The warm Portuguese capital is an enthralling place to explore.
Lisbon has alluring historic districts, breathtaking panoramic views, unique cuisine, fado music and a lot more!
But, it would be a naïve mistake if the traveler wouldn’t dig a bit into the surrounding area – more exactly: visiting the nearby towns.
Specifically, Sintra and Belém are the two most interesting destinations, from a plethora of choices that you have at your disposal.
Sintra is Set in a Fresh Green Environment
The town of Sintra is found in a scenic forest-covered environment, west of Lisbon. Its main attractions are its castles and palaces, but also the views from the mountain tops found nearby.
You can reach the town in 30-40 minutes by car or by train. It’s a popular day trip destination and you can indeed see everything important in a single day.
Sintra’s attractions can keep you busy for an entire day and even two-three days – if you’d want to experience everything.
So, if your timeframe is narrow, don’t leave before checking the recommendations and reviews – just head straight to the primary attractions.

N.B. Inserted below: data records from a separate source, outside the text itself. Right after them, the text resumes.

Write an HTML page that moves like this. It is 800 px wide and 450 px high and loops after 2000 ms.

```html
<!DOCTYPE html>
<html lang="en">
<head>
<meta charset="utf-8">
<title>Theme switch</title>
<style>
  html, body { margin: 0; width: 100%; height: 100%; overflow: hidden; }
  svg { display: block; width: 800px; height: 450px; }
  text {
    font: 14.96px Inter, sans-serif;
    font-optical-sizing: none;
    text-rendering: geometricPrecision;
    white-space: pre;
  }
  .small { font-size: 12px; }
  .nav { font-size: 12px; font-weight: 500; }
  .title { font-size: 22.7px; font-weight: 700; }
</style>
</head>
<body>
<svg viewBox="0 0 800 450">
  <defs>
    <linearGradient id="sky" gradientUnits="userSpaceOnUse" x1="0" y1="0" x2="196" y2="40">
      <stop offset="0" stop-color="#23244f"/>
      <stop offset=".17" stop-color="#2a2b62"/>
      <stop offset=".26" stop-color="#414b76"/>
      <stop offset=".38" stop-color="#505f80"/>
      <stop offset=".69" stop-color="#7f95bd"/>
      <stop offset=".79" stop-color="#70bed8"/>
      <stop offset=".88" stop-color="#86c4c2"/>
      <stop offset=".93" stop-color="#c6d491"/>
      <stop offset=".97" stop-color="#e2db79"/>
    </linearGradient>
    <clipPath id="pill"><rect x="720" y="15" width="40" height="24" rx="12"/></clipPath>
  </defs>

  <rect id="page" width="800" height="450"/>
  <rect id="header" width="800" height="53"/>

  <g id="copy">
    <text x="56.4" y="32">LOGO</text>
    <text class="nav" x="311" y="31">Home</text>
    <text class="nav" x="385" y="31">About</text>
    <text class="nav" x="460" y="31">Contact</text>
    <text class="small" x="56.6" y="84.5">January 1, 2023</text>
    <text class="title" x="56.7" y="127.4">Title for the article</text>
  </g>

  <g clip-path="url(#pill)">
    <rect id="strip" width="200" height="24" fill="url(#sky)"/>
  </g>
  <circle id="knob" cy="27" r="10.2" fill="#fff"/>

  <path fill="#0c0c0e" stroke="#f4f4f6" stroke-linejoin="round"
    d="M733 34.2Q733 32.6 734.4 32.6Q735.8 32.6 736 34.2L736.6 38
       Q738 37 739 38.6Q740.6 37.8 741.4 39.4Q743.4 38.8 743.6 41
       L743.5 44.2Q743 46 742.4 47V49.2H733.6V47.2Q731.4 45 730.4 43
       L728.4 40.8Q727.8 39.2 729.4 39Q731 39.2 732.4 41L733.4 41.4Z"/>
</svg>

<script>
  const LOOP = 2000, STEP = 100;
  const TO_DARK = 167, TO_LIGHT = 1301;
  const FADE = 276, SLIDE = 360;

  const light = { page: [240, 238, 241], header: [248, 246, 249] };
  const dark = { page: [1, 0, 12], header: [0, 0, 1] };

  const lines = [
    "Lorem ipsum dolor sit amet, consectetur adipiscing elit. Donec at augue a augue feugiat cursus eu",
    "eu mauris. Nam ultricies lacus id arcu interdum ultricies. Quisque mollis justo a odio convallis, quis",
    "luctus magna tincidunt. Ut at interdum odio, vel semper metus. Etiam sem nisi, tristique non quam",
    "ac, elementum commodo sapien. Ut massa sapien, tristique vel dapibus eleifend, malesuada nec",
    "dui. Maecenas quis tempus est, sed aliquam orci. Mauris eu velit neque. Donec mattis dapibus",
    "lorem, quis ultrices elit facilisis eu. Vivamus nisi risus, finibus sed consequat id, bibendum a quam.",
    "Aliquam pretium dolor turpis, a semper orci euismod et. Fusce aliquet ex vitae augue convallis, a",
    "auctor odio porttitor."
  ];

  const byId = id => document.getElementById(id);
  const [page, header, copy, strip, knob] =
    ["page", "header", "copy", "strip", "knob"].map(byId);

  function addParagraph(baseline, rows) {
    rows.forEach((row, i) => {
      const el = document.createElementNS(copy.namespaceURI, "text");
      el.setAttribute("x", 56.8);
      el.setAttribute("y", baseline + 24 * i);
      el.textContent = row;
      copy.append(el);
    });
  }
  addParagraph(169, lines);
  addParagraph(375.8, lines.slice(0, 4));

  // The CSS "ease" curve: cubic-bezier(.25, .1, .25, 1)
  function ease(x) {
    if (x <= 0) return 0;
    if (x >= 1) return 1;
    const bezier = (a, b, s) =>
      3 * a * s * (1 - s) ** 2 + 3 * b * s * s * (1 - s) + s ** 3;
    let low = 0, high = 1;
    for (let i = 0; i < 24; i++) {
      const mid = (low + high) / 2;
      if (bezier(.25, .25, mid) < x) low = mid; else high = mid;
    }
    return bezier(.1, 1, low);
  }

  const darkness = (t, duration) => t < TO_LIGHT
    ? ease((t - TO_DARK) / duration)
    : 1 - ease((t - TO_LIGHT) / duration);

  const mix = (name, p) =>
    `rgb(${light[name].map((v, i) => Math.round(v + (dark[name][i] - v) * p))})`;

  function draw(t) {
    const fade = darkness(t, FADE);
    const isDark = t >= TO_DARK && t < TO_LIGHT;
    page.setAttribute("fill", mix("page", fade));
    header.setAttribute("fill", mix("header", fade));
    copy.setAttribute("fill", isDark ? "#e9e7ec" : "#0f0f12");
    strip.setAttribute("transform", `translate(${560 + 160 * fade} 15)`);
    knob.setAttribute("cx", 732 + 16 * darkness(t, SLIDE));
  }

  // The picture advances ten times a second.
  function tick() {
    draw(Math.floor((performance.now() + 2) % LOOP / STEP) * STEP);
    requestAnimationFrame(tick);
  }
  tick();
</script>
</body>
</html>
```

The alluring beautiful Sintra’s most prominent attractions are an ancient Moorish Castle (8th-9th century) and the colourful Romanticist Pena Palace (one of Portugal’s icons) – both built on mountain tops with breathtaking views and surrounded by a green forest.
You can actually see Lisbon in the distance – if the weather allows it!
The town’s architecture is also great checking out – it’s filled with cute little houses and a large number of Art Deco buildings. Today, it’s a retreat area of the rich Portuguese, some of whom own properties in the town.
Sintra is an ideal place for families and adequate for light mountain trail walks.
Belém Overflows with Historic Attractions
The other town, Belém shouldn’t be omitted from any visitor’s list. And, it’s even closer to Lisbon than Sintra is. A light urban rail or tram will get you there in 15-30 minutes, depending on your choice.
Similarly to Sintra, the small town of Belém has a profusion of attractions as well.
In case you’re planning a day trip, you should keep the “not to miss” places ahead of all others.
Shortly: the Belém Tower, the Jerónimos Monastery, the Monument to the Discoveries (dedicated to the Portuguese “Age of Discoveries”) are some of Portugal’s most important historically-relevant attractions. Under no condition should you miss out on them, if you have the time to reach Belém.
In fact, among Portugal’s top attractions are the three mentioned above.
In addition, there is the National Coach Museum (with an impressive collection of old coaches) and the Museu do Combatente (a mostly outdoor military museum established inside an old fortress). Worth checking them out especially when you have more than just a full day at your disposal.
By visiting the town of Belém, you can get a taste of colonial Portugal, which was once the first global power and even controlled the Indian Ocean for a century.
The delicacy of the Jerónimos Monastery’s architecture will take you off your feet…
It was constructed in Late Gothic Manueline Style and it’s a true gem of Portuguese architecture. It took a century to complete.
Inside, you will find the coffin of Vasco da Gama (the Portuguese explorer who discovered the sea route to India).
Last, but not least: don’t leave Belém before tasting the pastéis de nata (World-famous Portuguese egg tarts). Belém is their place of birth, although you’ll find them throughout Portugal, but even in former Portuguese colonies like: Macau and Brazil.
Guest Post by Escape Hunter – the mysterious incognito/anonymous traveler solo traveler in his early 30’s who explores the World driven by curiosity, thirst for culture, love for freedom and diversity.